*Work item*. In the data, find the word "from" and copy out every line that has it.

*Data for this exercise*.
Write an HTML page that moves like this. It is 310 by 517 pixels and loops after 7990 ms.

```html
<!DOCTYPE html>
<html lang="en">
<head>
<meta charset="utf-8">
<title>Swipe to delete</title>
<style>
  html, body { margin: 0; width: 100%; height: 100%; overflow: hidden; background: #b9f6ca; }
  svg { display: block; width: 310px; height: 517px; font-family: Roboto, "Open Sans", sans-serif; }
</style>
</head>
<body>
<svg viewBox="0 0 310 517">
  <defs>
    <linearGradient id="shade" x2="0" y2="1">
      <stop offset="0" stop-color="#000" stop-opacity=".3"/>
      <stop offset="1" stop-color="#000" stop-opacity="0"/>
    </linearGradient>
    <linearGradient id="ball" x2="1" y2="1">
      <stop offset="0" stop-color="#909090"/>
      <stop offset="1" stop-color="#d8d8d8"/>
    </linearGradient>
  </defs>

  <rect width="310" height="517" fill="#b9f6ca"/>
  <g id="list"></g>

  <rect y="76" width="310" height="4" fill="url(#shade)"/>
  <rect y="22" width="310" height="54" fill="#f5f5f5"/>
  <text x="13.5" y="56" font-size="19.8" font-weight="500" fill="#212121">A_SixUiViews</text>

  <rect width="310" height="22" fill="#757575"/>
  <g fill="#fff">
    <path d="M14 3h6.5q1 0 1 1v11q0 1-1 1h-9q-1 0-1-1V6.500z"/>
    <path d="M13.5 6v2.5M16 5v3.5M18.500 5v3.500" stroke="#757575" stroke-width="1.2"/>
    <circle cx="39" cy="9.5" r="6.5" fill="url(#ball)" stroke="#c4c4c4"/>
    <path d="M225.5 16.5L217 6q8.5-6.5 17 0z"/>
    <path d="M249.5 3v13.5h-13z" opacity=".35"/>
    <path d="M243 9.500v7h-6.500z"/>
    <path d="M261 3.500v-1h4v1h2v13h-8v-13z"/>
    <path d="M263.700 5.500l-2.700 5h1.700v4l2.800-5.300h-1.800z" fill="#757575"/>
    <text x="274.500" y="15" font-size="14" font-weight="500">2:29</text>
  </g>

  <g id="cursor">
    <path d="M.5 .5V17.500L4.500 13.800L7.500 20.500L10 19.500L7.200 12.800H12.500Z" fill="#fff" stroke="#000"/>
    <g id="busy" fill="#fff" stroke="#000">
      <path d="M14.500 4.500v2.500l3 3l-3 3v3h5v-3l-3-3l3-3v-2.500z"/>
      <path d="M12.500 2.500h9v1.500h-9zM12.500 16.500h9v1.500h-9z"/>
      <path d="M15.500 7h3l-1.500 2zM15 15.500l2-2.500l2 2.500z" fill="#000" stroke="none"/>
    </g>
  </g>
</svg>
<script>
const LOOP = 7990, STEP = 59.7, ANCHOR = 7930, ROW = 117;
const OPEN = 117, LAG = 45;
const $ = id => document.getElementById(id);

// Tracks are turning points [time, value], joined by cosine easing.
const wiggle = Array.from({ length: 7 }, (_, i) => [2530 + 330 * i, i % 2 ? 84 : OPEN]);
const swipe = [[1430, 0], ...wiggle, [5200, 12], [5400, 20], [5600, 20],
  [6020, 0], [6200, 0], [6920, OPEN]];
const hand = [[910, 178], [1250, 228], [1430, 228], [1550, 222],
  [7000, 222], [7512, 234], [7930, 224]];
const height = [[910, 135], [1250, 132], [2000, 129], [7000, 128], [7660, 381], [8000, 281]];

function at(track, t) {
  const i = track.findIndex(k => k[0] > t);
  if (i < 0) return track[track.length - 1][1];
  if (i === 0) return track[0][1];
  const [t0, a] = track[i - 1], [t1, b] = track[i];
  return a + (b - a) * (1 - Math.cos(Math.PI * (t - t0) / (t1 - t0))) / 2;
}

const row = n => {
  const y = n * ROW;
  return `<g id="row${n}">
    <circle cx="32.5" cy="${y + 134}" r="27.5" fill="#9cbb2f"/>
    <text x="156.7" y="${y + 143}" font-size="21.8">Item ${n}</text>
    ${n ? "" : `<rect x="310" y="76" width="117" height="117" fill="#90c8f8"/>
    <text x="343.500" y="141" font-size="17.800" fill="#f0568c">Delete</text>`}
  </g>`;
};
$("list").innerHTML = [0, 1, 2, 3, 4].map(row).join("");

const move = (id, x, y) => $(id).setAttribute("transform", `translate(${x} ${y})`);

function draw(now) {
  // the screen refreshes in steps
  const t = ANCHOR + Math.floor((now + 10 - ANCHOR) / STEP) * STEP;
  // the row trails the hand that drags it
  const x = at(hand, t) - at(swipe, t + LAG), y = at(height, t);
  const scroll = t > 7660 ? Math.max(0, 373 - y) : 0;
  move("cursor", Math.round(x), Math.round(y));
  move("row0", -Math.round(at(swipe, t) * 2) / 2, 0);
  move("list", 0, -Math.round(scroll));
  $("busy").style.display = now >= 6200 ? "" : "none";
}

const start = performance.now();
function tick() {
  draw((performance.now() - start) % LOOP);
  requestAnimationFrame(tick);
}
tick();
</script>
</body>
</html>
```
--
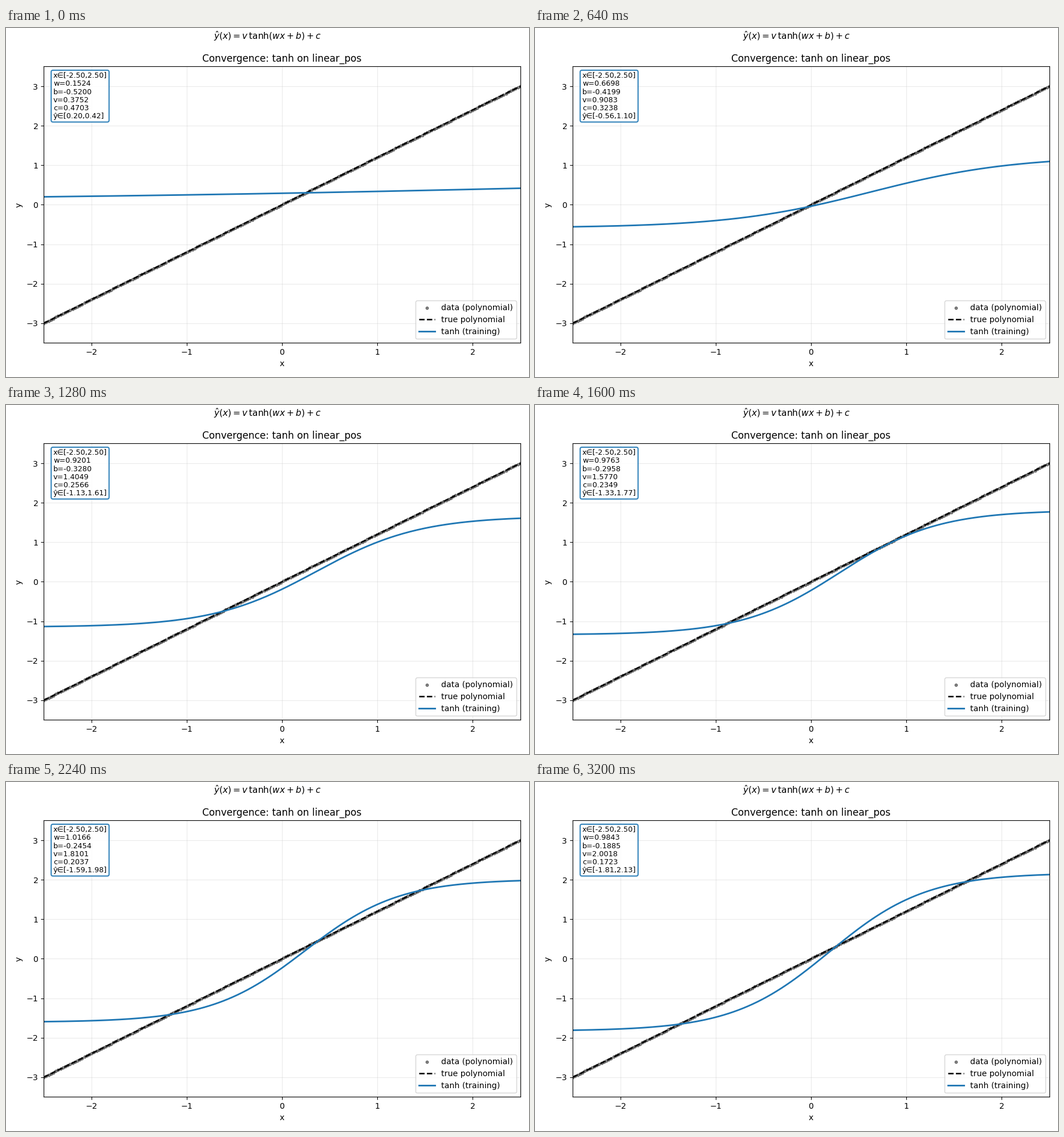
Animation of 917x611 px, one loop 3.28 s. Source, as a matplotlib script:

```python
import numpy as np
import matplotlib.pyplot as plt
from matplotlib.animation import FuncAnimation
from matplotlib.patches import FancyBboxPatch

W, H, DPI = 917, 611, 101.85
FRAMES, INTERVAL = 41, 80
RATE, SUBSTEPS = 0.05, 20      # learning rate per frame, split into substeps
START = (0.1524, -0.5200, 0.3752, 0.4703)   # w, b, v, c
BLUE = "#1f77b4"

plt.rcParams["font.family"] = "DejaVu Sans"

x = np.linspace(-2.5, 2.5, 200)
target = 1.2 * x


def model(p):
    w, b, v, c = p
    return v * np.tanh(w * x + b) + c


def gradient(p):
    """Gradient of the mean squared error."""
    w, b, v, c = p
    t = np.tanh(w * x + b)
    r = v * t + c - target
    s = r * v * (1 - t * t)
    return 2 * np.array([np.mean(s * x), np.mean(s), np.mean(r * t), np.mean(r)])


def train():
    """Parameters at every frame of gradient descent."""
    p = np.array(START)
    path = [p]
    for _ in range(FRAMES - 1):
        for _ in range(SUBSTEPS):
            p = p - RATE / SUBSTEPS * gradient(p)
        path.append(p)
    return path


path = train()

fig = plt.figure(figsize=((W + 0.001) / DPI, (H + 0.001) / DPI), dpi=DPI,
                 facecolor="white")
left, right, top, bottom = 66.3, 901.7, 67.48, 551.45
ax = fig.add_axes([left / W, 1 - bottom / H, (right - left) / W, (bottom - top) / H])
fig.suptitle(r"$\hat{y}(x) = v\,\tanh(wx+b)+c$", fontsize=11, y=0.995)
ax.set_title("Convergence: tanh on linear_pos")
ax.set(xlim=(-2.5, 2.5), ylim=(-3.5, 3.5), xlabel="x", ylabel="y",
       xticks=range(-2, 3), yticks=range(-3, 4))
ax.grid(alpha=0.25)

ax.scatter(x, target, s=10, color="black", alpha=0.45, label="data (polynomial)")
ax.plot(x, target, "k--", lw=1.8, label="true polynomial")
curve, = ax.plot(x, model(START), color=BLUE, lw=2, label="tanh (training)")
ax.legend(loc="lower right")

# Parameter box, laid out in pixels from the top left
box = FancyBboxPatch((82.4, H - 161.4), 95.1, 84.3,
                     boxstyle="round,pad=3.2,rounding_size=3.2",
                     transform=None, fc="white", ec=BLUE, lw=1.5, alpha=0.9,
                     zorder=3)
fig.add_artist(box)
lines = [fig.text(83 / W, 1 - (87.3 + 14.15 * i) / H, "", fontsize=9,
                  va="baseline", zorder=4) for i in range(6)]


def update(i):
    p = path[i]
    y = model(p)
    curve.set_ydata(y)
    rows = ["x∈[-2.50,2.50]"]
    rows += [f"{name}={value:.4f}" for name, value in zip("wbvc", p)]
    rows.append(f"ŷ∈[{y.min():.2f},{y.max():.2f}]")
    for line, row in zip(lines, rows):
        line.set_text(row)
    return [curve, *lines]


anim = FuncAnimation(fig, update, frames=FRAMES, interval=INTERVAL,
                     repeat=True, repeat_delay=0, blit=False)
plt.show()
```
* * *
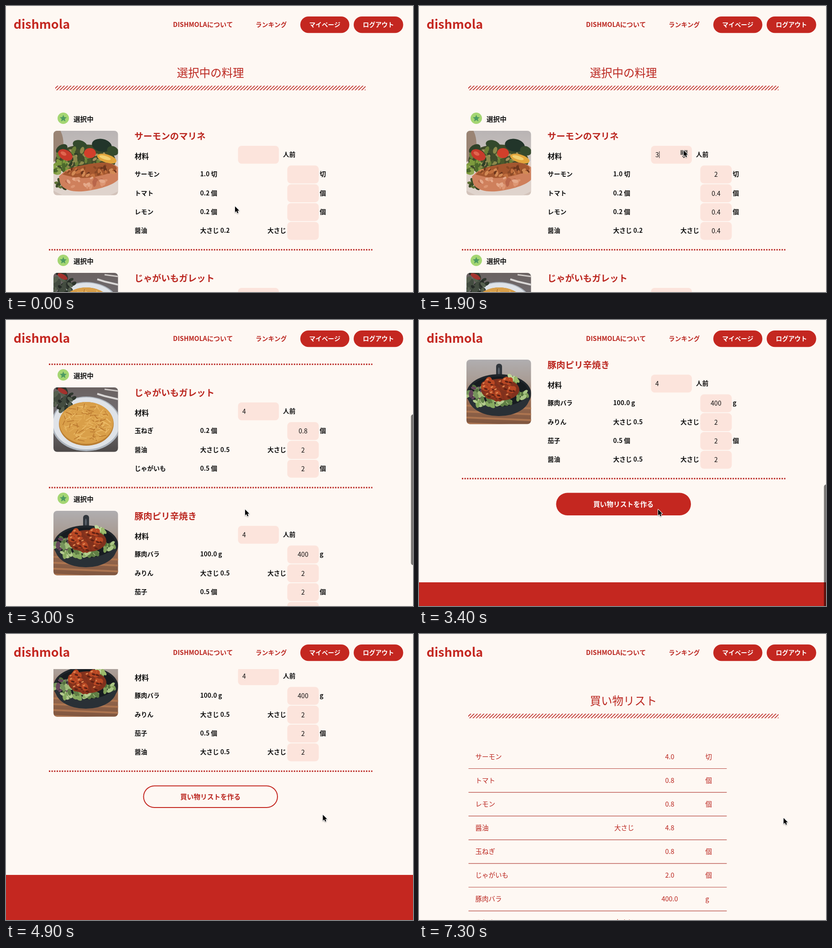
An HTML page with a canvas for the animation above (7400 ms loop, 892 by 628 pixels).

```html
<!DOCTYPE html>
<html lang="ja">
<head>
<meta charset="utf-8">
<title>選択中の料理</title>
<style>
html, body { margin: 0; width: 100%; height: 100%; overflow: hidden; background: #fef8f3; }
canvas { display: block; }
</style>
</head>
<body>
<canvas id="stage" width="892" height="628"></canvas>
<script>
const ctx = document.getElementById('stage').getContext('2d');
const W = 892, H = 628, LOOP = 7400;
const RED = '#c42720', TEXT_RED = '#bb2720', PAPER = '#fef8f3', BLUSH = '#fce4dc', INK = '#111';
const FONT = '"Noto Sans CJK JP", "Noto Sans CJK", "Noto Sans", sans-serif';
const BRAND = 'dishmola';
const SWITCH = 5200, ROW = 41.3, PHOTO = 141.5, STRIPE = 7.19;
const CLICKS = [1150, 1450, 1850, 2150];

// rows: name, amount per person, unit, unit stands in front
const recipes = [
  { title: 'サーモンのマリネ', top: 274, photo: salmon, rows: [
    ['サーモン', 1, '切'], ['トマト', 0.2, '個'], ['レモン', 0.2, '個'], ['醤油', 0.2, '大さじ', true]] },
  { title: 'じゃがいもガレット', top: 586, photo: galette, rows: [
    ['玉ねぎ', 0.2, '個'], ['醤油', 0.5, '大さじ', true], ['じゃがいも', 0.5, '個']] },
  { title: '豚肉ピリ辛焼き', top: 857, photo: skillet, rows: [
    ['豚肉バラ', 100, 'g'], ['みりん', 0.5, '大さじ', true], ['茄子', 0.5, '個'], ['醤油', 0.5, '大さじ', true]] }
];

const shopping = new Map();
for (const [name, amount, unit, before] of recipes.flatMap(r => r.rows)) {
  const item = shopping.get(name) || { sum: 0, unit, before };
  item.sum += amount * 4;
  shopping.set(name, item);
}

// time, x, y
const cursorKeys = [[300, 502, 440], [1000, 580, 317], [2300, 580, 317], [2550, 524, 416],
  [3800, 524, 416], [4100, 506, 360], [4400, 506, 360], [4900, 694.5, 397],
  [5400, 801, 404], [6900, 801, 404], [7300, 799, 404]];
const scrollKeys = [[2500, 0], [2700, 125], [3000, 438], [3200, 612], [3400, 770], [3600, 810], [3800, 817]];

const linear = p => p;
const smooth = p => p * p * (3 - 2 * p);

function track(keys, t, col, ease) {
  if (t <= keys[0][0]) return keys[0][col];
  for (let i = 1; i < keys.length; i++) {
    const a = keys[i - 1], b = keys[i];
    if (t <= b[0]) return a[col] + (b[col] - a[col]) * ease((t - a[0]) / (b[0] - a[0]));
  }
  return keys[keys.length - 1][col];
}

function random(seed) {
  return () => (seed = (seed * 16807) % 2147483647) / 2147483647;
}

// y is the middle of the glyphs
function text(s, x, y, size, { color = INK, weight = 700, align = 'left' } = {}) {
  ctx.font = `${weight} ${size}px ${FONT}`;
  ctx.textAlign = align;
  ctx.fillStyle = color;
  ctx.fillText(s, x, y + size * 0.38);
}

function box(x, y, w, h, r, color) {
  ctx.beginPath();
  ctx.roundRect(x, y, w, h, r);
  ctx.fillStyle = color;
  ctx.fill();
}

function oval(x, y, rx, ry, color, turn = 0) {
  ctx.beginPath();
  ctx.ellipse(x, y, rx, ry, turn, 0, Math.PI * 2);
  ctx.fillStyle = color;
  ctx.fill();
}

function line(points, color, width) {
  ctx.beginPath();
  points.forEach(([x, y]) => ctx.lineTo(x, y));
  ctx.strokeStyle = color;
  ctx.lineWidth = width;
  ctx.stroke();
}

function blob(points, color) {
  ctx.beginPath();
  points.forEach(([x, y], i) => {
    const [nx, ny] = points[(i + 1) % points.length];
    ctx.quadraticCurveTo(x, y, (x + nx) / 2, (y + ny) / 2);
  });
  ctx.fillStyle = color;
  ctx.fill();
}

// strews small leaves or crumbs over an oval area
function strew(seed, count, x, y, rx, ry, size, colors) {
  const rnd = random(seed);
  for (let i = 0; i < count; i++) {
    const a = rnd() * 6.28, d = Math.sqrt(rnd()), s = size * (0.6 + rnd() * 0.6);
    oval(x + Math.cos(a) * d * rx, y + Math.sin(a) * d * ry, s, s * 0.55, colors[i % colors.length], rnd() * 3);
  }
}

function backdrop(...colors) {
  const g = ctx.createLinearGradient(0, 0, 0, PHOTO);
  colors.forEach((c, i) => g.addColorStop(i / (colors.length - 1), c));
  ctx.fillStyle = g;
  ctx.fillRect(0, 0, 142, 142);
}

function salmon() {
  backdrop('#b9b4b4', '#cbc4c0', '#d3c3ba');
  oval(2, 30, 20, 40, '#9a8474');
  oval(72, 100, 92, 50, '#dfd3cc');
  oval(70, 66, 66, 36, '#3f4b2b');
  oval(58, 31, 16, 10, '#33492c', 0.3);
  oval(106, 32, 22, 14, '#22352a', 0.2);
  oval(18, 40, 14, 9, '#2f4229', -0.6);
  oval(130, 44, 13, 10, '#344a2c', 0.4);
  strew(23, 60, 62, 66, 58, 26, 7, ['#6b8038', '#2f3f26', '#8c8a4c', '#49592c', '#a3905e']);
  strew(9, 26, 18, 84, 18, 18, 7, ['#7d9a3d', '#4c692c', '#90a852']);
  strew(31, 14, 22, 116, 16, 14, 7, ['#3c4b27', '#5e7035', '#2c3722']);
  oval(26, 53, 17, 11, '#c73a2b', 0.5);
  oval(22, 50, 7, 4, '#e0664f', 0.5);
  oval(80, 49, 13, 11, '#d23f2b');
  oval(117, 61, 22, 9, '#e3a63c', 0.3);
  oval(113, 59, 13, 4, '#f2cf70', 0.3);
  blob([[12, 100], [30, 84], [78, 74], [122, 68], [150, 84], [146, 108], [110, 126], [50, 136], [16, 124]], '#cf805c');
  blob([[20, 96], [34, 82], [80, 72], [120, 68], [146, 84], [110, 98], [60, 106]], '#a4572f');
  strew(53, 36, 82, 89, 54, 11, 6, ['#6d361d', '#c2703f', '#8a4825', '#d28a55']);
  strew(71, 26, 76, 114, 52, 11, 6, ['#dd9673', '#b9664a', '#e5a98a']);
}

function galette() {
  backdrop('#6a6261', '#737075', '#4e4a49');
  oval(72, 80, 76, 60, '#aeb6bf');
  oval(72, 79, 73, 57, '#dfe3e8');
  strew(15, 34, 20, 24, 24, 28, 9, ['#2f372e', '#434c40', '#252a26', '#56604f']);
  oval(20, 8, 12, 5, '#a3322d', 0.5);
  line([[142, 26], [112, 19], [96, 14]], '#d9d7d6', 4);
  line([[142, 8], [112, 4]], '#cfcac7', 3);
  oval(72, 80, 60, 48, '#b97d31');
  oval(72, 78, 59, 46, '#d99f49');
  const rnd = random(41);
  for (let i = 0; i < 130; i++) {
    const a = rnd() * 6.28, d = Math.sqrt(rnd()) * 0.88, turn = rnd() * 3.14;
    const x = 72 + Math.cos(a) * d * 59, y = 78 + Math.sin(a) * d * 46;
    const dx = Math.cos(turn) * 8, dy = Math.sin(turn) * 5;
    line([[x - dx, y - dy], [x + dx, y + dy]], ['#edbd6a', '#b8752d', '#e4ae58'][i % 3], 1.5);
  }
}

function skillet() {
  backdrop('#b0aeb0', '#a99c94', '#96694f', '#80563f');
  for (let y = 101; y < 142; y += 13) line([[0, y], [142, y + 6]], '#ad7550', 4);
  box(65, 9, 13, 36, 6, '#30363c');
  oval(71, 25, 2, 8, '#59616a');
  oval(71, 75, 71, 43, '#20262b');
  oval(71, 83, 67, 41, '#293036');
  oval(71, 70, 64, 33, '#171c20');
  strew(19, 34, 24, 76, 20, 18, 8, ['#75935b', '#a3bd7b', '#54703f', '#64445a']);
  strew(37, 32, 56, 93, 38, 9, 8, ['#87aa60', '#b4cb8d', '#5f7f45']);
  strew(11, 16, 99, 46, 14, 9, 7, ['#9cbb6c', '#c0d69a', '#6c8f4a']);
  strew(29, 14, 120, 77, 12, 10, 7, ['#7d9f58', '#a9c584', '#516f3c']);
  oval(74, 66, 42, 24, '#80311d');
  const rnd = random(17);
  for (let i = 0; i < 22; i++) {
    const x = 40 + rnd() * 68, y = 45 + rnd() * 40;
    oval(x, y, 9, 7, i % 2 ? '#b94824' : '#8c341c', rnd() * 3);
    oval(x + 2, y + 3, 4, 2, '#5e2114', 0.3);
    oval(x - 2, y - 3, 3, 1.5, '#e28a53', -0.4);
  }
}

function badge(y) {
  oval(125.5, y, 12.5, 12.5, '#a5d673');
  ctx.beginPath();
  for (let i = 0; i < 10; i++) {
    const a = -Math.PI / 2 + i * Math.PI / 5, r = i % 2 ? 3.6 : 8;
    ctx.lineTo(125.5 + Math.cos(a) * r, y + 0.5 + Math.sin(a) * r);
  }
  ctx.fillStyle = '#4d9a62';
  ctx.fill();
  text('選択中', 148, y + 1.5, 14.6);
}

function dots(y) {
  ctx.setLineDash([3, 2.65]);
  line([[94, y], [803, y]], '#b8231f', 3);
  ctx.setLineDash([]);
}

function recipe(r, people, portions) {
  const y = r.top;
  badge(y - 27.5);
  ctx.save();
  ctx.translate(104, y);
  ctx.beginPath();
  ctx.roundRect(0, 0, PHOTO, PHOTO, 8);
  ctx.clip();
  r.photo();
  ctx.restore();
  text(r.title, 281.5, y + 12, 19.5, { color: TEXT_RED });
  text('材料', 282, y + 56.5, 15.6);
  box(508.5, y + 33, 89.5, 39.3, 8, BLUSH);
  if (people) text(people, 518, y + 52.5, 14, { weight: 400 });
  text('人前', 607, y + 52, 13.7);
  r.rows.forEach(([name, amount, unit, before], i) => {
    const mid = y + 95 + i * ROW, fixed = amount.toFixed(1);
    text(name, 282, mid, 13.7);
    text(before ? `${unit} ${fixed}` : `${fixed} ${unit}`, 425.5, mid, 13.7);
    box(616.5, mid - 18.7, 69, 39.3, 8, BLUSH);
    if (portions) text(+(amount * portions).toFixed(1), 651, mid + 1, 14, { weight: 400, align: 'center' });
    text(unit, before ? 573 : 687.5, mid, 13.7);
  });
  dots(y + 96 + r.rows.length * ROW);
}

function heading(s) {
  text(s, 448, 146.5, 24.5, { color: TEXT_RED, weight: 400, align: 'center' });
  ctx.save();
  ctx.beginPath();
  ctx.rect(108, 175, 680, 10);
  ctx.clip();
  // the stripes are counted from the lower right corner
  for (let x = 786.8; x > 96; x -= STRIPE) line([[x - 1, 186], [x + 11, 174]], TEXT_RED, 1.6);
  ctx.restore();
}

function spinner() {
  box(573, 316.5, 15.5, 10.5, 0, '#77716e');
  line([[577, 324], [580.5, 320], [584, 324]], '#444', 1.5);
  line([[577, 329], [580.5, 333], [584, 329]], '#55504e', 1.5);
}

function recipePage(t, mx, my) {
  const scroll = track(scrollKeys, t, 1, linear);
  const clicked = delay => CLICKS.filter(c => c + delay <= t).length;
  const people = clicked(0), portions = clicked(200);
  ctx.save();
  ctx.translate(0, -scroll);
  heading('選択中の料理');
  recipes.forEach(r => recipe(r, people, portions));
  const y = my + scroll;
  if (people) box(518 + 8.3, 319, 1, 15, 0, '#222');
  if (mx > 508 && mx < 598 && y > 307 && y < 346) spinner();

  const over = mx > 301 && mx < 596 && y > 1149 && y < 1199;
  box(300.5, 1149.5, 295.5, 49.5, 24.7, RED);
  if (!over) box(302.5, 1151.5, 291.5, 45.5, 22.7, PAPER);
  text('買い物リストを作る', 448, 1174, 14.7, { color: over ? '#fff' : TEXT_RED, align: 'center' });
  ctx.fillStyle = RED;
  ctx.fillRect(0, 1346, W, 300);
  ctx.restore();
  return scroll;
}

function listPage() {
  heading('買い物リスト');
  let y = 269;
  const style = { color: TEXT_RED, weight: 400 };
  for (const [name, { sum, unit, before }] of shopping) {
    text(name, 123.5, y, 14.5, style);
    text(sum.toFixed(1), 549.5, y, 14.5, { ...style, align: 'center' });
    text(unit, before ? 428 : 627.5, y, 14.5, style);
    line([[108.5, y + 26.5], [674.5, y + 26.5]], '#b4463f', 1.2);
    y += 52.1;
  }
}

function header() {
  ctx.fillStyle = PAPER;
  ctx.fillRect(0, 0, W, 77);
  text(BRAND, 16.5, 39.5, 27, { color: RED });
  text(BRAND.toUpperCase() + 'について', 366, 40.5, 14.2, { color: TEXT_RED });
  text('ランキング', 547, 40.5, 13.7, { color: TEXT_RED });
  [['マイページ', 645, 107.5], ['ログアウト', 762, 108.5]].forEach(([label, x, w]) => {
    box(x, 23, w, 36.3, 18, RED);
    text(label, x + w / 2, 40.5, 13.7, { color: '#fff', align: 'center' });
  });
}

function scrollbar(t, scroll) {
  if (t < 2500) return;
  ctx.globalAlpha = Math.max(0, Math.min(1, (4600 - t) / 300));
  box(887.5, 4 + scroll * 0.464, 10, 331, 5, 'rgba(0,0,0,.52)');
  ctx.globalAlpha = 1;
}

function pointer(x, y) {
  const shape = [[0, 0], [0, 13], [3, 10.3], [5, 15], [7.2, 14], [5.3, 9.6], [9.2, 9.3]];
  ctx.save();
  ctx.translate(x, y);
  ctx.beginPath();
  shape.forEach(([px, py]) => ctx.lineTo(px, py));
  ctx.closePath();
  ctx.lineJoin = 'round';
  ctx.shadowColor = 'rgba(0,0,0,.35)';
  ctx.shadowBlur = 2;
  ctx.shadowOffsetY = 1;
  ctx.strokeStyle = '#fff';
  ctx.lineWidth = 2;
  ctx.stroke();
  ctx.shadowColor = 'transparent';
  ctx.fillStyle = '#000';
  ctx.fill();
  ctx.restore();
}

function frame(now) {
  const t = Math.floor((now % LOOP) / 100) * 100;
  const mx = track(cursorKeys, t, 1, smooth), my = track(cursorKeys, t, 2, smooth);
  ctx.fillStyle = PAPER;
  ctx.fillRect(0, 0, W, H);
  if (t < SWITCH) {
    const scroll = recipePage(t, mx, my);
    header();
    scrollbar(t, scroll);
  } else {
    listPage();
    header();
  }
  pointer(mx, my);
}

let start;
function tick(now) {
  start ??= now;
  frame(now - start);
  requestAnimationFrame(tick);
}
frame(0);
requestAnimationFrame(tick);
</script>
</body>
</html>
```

*Exercise result*.
const wiggle = Array.from({ length: 7 }, (_, i) => [2530 + 330 * i, i % 2 ? 84 : OPEN]);
from matplotlib.animation import FuncAnimation
from matplotlib.patches import FancyBboxPatch
# Parameter box, laid out in pixels from the top left
  // the stripes are counted from the lower right corner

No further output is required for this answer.